The COS has been criticized, both locally and provincially, for its apparent heavy-handedness in killing bears, with conservationists arguing in favour of more non-lethal interventions to be used more frequently.

In Whistler, that has led to a certain reluctance among some to report problem bear behaviour over a fear the animal will be killed by the COS. Comparatively speaking, however, Whistler sees far fewer bears killed by the COS than in many other B.C. communities.

Last summer, animal welfare organization The Fur-Bearers published a database detailing bear killings in every community across the province from 2015 to 2021, information obtained through a Freedom of Information request. Topping the list was Prince George, where 36 bears were killed by COs in 2021, a far cry from the two bears killed in Whistler the same year. In fact, bear killings in the resort have been on a steady downswing since at least 2015, when eight bears were killed.

Still, Gravel worried about the perception Saturday’s shooting could create in the community.

“Yes, of course, [I worry] and that’s why we reach out to the media and give the totality of the situation, so people better understand what’s happened,” he said. “We’re not going to extend the life of a dying bear in cases like this. The only exception would be in the case of bear cubs, but suffering animals like this are euthanized. Maybe we cannot please everyone with this management decision, but that’s how it is determined by a biologist and that’s where the province stands right now.” 

Two more bears found dead

Two other bears were found dead in the Whistler area in recent weeks, not long after emerging from winter hibernation, the COS confirmed.

About three weeks ago, the COS received a report from Cheakamus Crossing of a “lethargic,” largely immobile bear in the neighbourhood.

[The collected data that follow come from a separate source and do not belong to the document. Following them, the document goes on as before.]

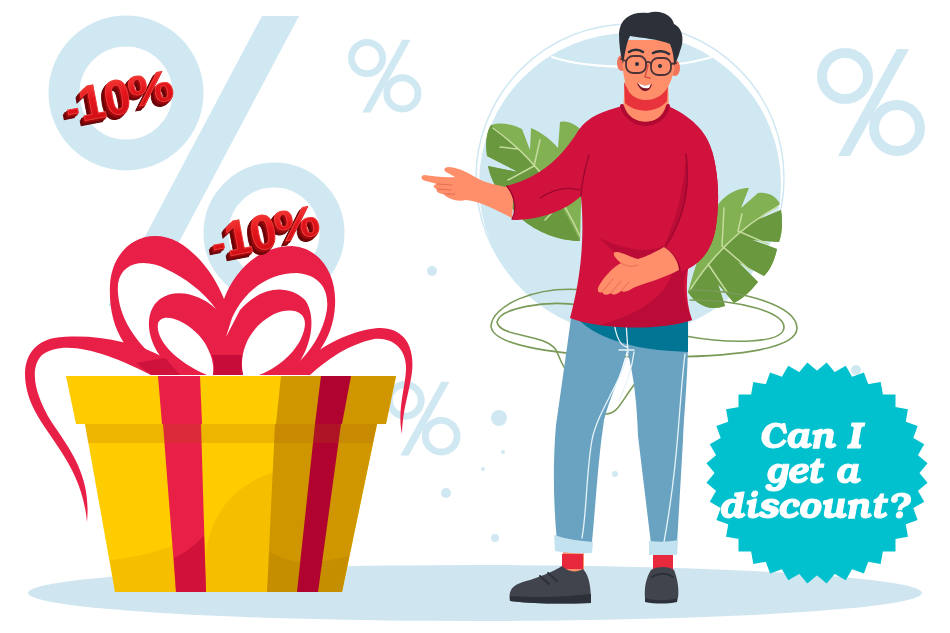
<!DOCTYPE html>
<html lang="en">
<head>
<meta charset="utf-8">
<title>Can I get a discount?</title>
<style>
:root{
  --sky:#d0e8f2; --ground:#cfe6f0;
  --ribbon:#e81f47; --ribbon-dark:#b00330;
  --gold:#ffcc00; --gold-mid:#f0b800; --gold-dark:#cf9600;
  --sweater:#d0123c; --sweater-dark:#b00a33;
  --skin:#ff8f6b; --skin-dark:#e8323c;
  --denim:#6aa3c1; --denim-dark:#027494; --cuff:#c3e2f0;
  --ink:#2c3039; --shoe:#41444d;
  --leaf:#82b153; --leaf-dark:#69983f; --vein:#c5dc9c; --vine:#7a9a58;
  --teal:#00c1cd;
}
html,body{margin:0;background:#fff}
.poster{position:relative;width:950px;height:633px;overflow:hidden;background:#fff}
.poster svg{display:block}
.percent-3d{font:900 47px "Liberation Sans",Arial,sans-serif}
.question{font:italic 700 36px "TeX Gyre Bonum","Noto Serif",serif;fill:#fff;stroke:#fff;stroke-width:1}
.line{fill:none;stroke-linecap:round;stroke-linejoin:round}
</style>
</head>
<body>
<main class="poster">
<svg width="950" height="633" viewBox="0 0 950 633">
  <defs>
    <linearGradient id="gloss" x1="0" y1="0" x2="0" y2="1">
      <stop offset="0" stop-color="#ff4a42"/><stop offset=".45" stop-color="#e3141c"/><stop offset="1" stop-color="#c80c14"/>
    </linearGradient>
    <g id="percent" fill="none" stroke="var(--sky)">
      <circle cx="28" cy="28" r="23" stroke-width="10"/>
      <circle cx="80" cy="80" r="23" stroke-width="10"/>
      <path d="M80 1H92L33 108H21Z" fill="var(--sky)" stroke="none"/>
    </g>
    <g id="offer">
      <text class="percent-3d"><tspan x="0" y="2" font-size="40">-</tspan><tspan x="14" y="3" font-size="49" textLength="52" lengthAdjust="spacingAndGlyphs">10</tspan><tspan x="65" y="-1" font-size="43" textLength="45" lengthAdjust="spacingAndGlyphs">%</tspan></text>
    </g>
    <g id="offer-3d" transform="rotate(-11)">
      <g fill="#6b0508" stroke="#6b0508"><use href="#offer" x="-5" y="4"/><use href="#offer" x="-4" y="3"/><use href="#offer" x="-3" y="2"/></g>
      <g fill="#9b090e" stroke="#9b090e"><use href="#offer" x="-2" y="2"/><use href="#offer" x="-1" y="1"/></g>
      <g fill="url(#gloss)" stroke="#ee3a36" stroke-width="1"><use href="#offer"/></g>
    </g>
    <rect id="tooth" x="-78.5" y="-78.5" width="157" height="157"/>
  </defs>

  <g id="backdrop">
    <ellipse cx="475" cy="593" rx="447" ry="28" fill="var(--ground)"/>
    <g fill="none" stroke="var(--sky)">
      <circle cx="126" cy="93" r="62" stroke-width="31"/>
      <circle cx="274" cy="233" r="58" stroke-width="25"/>
      <path d="M262 16H299L145 306H108Z" fill="var(--sky)" stroke="none"/>
    </g>
    <use href="#percent" transform="translate(348 39) scale(.68)"/>
    <use href="#percent" x="817" y="48"/>
    <use href="#percent" transform="translate(386 381) scale(.69)"/>
    <g fill="var(--sky)">
      <circle cx="432" cy="271" r="5"/><circle cx="499" cy="418" r="8"/><circle cx="503" cy="452" r="2"/>
      <circle cx="446" cy="493" r="5"/><circle cx="483" cy="469" r="2"/><circle cx="495" cy="538" r="4"/>
      <circle cx="615" cy="474" r="3"/><circle cx="856" cy="370" r="5"/>
    </g>
    <circle cx="630" cy="184" r="151" fill="var(--sky)"/>
    <circle class="line" cx="630" cy="178" r="154" stroke="var(--sky)" stroke-width="1.5"/>
    <path class="line" d="M552 57C590 70 670 70 712 57" stroke="#fff" stroke-width="2"/>
  </g>

  <g id="leaves">
    <path d="M580 241C560 241 536 232 522 219L546 212L516 212C500 198 491 181 488 166L518 172L487 156C485 142 487 131 491 125C501 122 512 124 522 129L530 150L531 128C543 133 552 141 558 148L560 122C568 120 577 125 583 132Z" fill="var(--leaf)"/>
    <path d="M491 125C525 150 556 190 580 241C560 241 536 232 522 219L546 212L516 212C500 198 491 181 488 166L518 172L487 156C485 142 487 131 491 125Z" fill="var(--leaf-dark)"/>
    <path class="line" d="M493 128C530 155 560 192 580 236M518 149L500 147M534 166L508 180M548 184L524 200M561 203L545 220M548 184L560 156M534 166L540 140" stroke="var(--vein)" stroke-width="1.5"/>
    <path d="M688 292C694 270 704 240 714 212C720 198 734 188 749 188L741 208L758 193C768 192 776 196 780 204L757 220L781 210C783 222 782 234 779 242L752 240L777 249C774 262 770 270 764 276L738 262L758 282C750 292 742 299 734 303L718 284L725 306C710 311 697 306 688 292Z" fill="var(--leaf)"/>
    <path d="M688 292C712 256 742 224 780 204L757 220L781 210C783 222 782 234 779 242L752 240L777 249C774 262 770 270 764 276L738 262L758 282C750 292 742 299 734 303L718 284L725 306C710 311 697 306 688 292Z" fill="var(--leaf-dark)"/>
    <path class="line" d="M690 290C712 256 742 226 777 207M708 264L727 292M722 246L750 270M738 231L768 244M722 246L724 208M738 231L742 214" stroke="var(--vein)" stroke-width="1.5"/>
    <g class="line" stroke="var(--vine)" stroke-width="1.6">
      <path d="M585 290C535 285 492 306 491 326C492 346 560 356 640 357C730 358 797 350 797 328C796 306 745 290 690 290"/>
      <path d="M580 305C545 300 500 308 497 322C500 338 545 333 556 350C570 385 596 412 606 414C618 414 622 400 634 385"/>
      <path d="M690 300C740 300 785 312 784 328C782 344 730 344 685 336"/>
    </g>
  </g>

  <g id="man">
    <g id="legs">
      <path d="M563 552H584V574H563ZM653 552H673V574H653Z" fill="var(--skin)"/>
      <path d="M562 554H583V569H562ZM653 555H673V570H653Z" fill="#e8283c"/>
      <path d="M571 318H688C689 370 684 410 683 440L677 544H651L638 436C637 405 634 375 627 350C620 378 609 400 604 420C598 460 596 500 592 542H557C553 500 553 460 556 425C561 390 566 355 571 318Z" fill="var(--denim)"/>
      <path d="M577 318H688V352C665 351 646 349 630 345C606 339 588 330 577 318Z" fill="var(--denim-dark)"/>
      <path class="line" d="M626 322L628 352C621 384 598 410 592 440C586 474 587 510 582 538M634 352C632 368 626 386 619 400M685 354C679 400 679 460 664 542M614 322C616 336 620 346 627 347M619 350H634" stroke="#e6f3f9" stroke-width="1.3"/>
      <path d="M554 535C566 539 580 541 593 542L592 553C578 554 566 553 555 551ZM649 541C659 542 669 542 678 540L677 555H649Z" fill="var(--cuff)"/>
      <path d="M510 601C508 588 514 584 530 580C544 575 555 571 562 566C568 572 576 573 583 569C590 576 591 590 591 603C562 604 535 604 510 601Z" fill="var(--shoe)"/>
      <path d="M510 596C536 598 562 597 591 594V603C562 604 535 604 510 601ZM645 597C655 600 668 600 678 596L677 602C667 604 655 604 645 602Z" fill="var(--ink)"/>
      <path d="M651 570C657 566 669 566 674 570C678 580 679 590 678 598C667 601 655 601 645 598C644 588 646 578 651 570Z" fill="var(--shoe)"/>
      <path class="line" d="M540 576L549 584M548 573L557 581M652 577C659 573 667 573 673 577" stroke="var(--ink)" stroke-width="2"/>
    </g>
    <path id="open-hand" d="M514 188C498 186 486 183 477 178C468 173 460 168 449 167C443 167 443 171 448 173L455 177C445 178 434 176 424 175C420 176 421 180 426 181L437 184C432 185 433 188 437 189C435 191 439 194 444 194C447 199 458 202 466 200C480 201 496 210 512 218Z" fill="var(--skin)"/>
    <path class="line" d="M437 184L452 185M437 189L451 190M444 194L455 194" stroke="#e76c53" stroke-width="1"/>
    <path id="neck" d="M625 80H668L669 114C656 131 635 129 623 112Z" fill="var(--skin)"/>
    <g id="sweater">
      <path d="M622 106C604 111 588 116 578 131C562 157 540 178 506 186C515 196 517 210 512 220C542 220 566 210 581 196C584 230 583 270 570 318C596 329 661 331 692 320C686 302 686 286 688 269C702 262 711 250 715 232C720 205 719 175 712 151C707 131 689 115 668 106C661 126 632 128 622 106Z" fill="var(--sweater)"/>
      <path d="M686 154C691 185 689 216 680 240L664 247C673 254 679 262 680 272L688 269C680 280 684 300 692 320C666 329 626 329 600 325C640 314 665 296 672 274C640 268 614 256 600 238C630 252 650 252 664 246C676 220 684 190 686 154Z" fill="var(--sweater-dark)" opacity=".65"/>
      <path d="M686 154C691 185 687 217 664 247C673 253 680 263 680 271C700 265 711 250 715 232C720 205 719 175 712 151C705 140 694 142 686 154Z" fill="var(--sweater)"/>
      <path class="line" d="M622 106C629 130 662 130 668 106" stroke="var(--sweater-dark)" stroke-width="4"/>
      <path class="line" d="M581 196C582 178 586 165 589 155M686 154C690 185 686 215 666 246M664 247C673 253 680 263 680 271M507 186C515 196 517 210 512 219M580 190C566 186 552 190 540 198" stroke="#9b0730" stroke-width="1.3"/>
    </g>
    <path id="resting-hand" d="M664 247C654 253 645 257 638 259C630 257 622 252 616 252C611 253 615 258 621 263C612 268 605 276 600 284C596 290 598 294 602 292C604 296 608 295 611 293C613 296 618 294 621 291C625 293 630 290 633 288C644 283 660 280 679 270C678 260 672 252 664 247Z" fill="var(--skin)"/>
    <path class="line" d="M602 292L613 279M611 293L621 281M621 291L629 282M621 263C627 267 633 267 638 265" stroke="#e76c53" stroke-width="1"/>
    <g id="head">
      <path d="M624 82C632 102 659 102 668 81L667 101C657 114 635 113 625 103Z" fill="var(--skin-dark)"/>
      <ellipse cx="622" cy="63" rx="5" ry="8" fill="#f2745a"/><ellipse cx="675" cy="68" rx="5" ry="8" fill="#f2745a"/>
      <path d="M624 40H675C677 58 675 77 666 90C656 103 637 103 629 92C622 79 621 58 624 40Z" fill="var(--skin)"/>
      <path d="M623 64C620 54 619 43 619 33C620 18 632 11 648 13C660 9 672 15 674 24C684 29 684 42 680 51C678 58 676 62 674 66C674 58 673 51 670 44C658 39 642 38 630 36C626 44 625 54 623 64Z" fill="var(--ink)"/>
      <path class="line" d="M629 52C633 49 639 49 643 52M653 53C658 50 665 51 669 54" stroke="var(--ink)" stroke-width="2.5"/>
      <g class="line" stroke="#493338" stroke-width="1.8"><rect x="626" y="56" width="20" height="17" rx="7"/><rect x="651" y="58" width="20" height="17" rx="7"/><path d="M646 63C648 61 650 62 651 64M626 61L621 59M671 64L676 63"/></g>
      <circle cx="637" cy="64" r="2" fill="var(--ink)"/><circle cx="660" cy="66" r="2" fill="var(--ink)"/>
      <path class="line" d="M648 65L645 77L650 78" stroke="#d95145" stroke-width="1.5"/>
      <path d="M637 83C642 86 647 86 652 84C650 93 641 94 637 83Z" fill="#7a1427"/><path d="M638 83C643 86 647 86 651 84L649 88C644 89 641 88 638 83Z" fill="#fff"/>
    </g>
  </g>

  <use href="#offer-3d" x="0" y="0" transform="translate(68 121)"/>

  <g id="gift">
    <g id="bow">
      <path d="M172 375C125 363 108 326 110 285C112 246 146 225 178 242C202 256 217 281 224 299C234 272 258 246 292 246C321 248 337 275 335 306C333 342 311 364 292 375Z" fill="var(--ribbon)"/>
      <path d="M158 360C131 339 116 310 118 284C121 262 145 258 166 269C185 278 203 291 216 309C200 294 176 288 160 299C143 312 146 342 166 363Z" fill="#fff"/>
      <path d="M232 318C244 291 268 273 297 273C321 275 329 291 327 309C324 331 311 350 300 361C312 343 316 315 305 300C287 283 260 287 240 310L226 337Z" fill="#fff"/>
      <path d="M207 375C176 362 155 340 158 323C164 309 195 325 206 345C213 358 214 367 213 375Z" fill="#fff"/>
      <path d="M243 375C238 350 251 326 274 314C291 307 305 311 305 324C304 344 283 366 259 375Z" fill="#fff"/>
      <path d="M213 375C215 366 214 360 212 355H242C241 361 241 368 243 375Z" fill="#c70c39"/>
      <path d="M165 358C134 341 91 333 54 338C25 344 18 372 32 405C46 437 82 465 87 522C91 480 74 455 57 430C37 402 27 370 42 355C65 338 110 354 151 375H180ZM290 375C312 350 347 331 378 328C403 327 415 345 412 372C409 394 403 407 402 434C397 411 405 389 406 370C407 349 393 337 374 339C347 345 328 359 310 375Z" fill="var(--ribbon)"/>
      <path d="M136 363L165 358L180 375H151Z" fill="var(--ribbon-dark)" opacity=".45"/>
    </g>
    <g id="box">
      <path d="M85 424H377L342 592H115Z" fill="var(--gold)"/>
      <path d="M115 592L110 560C150 556 180 545 201 530L206 592ZM206 592C199 535 220 488 275 472L267 592Z" fill="var(--gold-mid)" opacity=".65"/>
      <path d="M275 424H377L342 592H267Z" fill="var(--gold-dark)"/>
      <path d="M267 592L270 552C300 570 330 560 349 556L342 592Z" fill="#b98200" opacity=".45"/>
      <path d="M163 424H201L206 592H176Z" fill="var(--ribbon)"/>
      <path d="M174 558C185 553 194 546 204 536L206 592H176Z" fill="#c90c35" opacity=".75"/>
      <path d="M315 424H341L318 592H297Z" fill="var(--ribbon-dark)"/>
      <path d="M85 424H377L373 443H88Z" fill="#a55c00" opacity=".2"/>
      <path d="M66 376H396L386 424H76Z" fill="var(--gold)"/>
      <path d="M281 376H396L386 424H276Z" fill="var(--gold-dark)"/>
      <path d="M158 376H200L202 424H162Z" fill="var(--ribbon)"/>
      <path d="M321 376H351L342 424H315Z" fill="var(--ribbon-dark)"/>
    </g>
  </g>
  <use href="#offer-3d" transform="translate(214 256)"/>

  <g id="badge">
    <g transform="translate(817 473)" fill="var(--teal)">
      <use href="#tooth"/><use href="#tooth" transform="rotate(10)"/><use href="#tooth" transform="rotate(20)"/>
      <use href="#tooth" transform="rotate(30)"/><use href="#tooth" transform="rotate(40)"/><use href="#tooth" transform="rotate(50)"/>
      <use href="#tooth" transform="rotate(60)"/><use href="#tooth" transform="rotate(70)"/><use href="#tooth" transform="rotate(80)"/>
    </g>
    <text class="question">
      <tspan x="759" y="448" textLength="102" lengthAdjust="spacingAndGlyphs">Can I</tspan>
      <tspan x="765" y="483" textLength="94" lengthAdjust="spacingAndGlyphs">get a</tspan>
      <tspan x="719" y="518" textLength="190" lengthAdjust="spacingAndGlyphs">discount?</tspan>
    </text>
  </g>
</svg>
</main>
</body>
</html>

Once officers attended to assess the bear, they found it had died.

About a week ago, a similar instance took place in the Rutherford, north of Whistler, when workers discovered a dead bear that had recently emerged from den.

In both cases, the bears were believed to be subadults who did not obtain enough food heading into hibernation.

“The mortality of young, subadult bears that didn’t find enough food to survive the winter is fairly common,” said Gravel, adding that, because Whistler is such a busy area compared to more remote areas of B.C. where bears reside, it’s more likely the public will occasionally find dead bears in the late winter or early spring.

Spring wildlife safety tips

Longtime bear-viewing guide and educator Ellie Lamb had some tips for Whistlerites and visitors as local bears grow more active heading further into spring.

First off? Learning to manage your fear around bears.

“It doesn’t matter what happens with bears, if someone is afraid of them, the perception is the bear is a threat and it is fear that skews our ability to actually listen to what these animals are trying to communicate and what they’re doing,” she said.

When you’re on a trail, Lamb advised to have bear spray handy, and to get off the trail if you spot a bear there.

“If a bear is on a trail, get off the trail and let the bear walk by. Don’t chase him back because they want to go somewhere and they’re sometimes not that easy to chase away and have them go back to the place they just came from.”

It’s also important to not be nonchalant when a bear is near or on your property, Lamb said. Be stern and speak loudly to the bear, or clang pots and pans to let them know they are not welcome. 

“Being in the community is a safety strategy that bears have learned because they are smart, intelligent animals and it works for them,” she said. “It’s the vulnerable population that comes close to the community; that’s why they’re there, so we don’t want to make it easier for them to sleep near our doors.”

Managing wildlife attractants, such as bird feeders, barbecues, and trash, is another essential practice for any bear-smart community.  

“They will eat attractants that are easy and accessible, and from there, they can get smarter on how to access these attractants, and that’s when cars get accessed,” Lamb said. “We don’t want any of that and the bears don’t want to behave badly, so we have to teach in a way that is not comfortable for them, and in doing so, making sure the attractants aren’t easily accessible in the first place.”

For more tips on bear safety, visit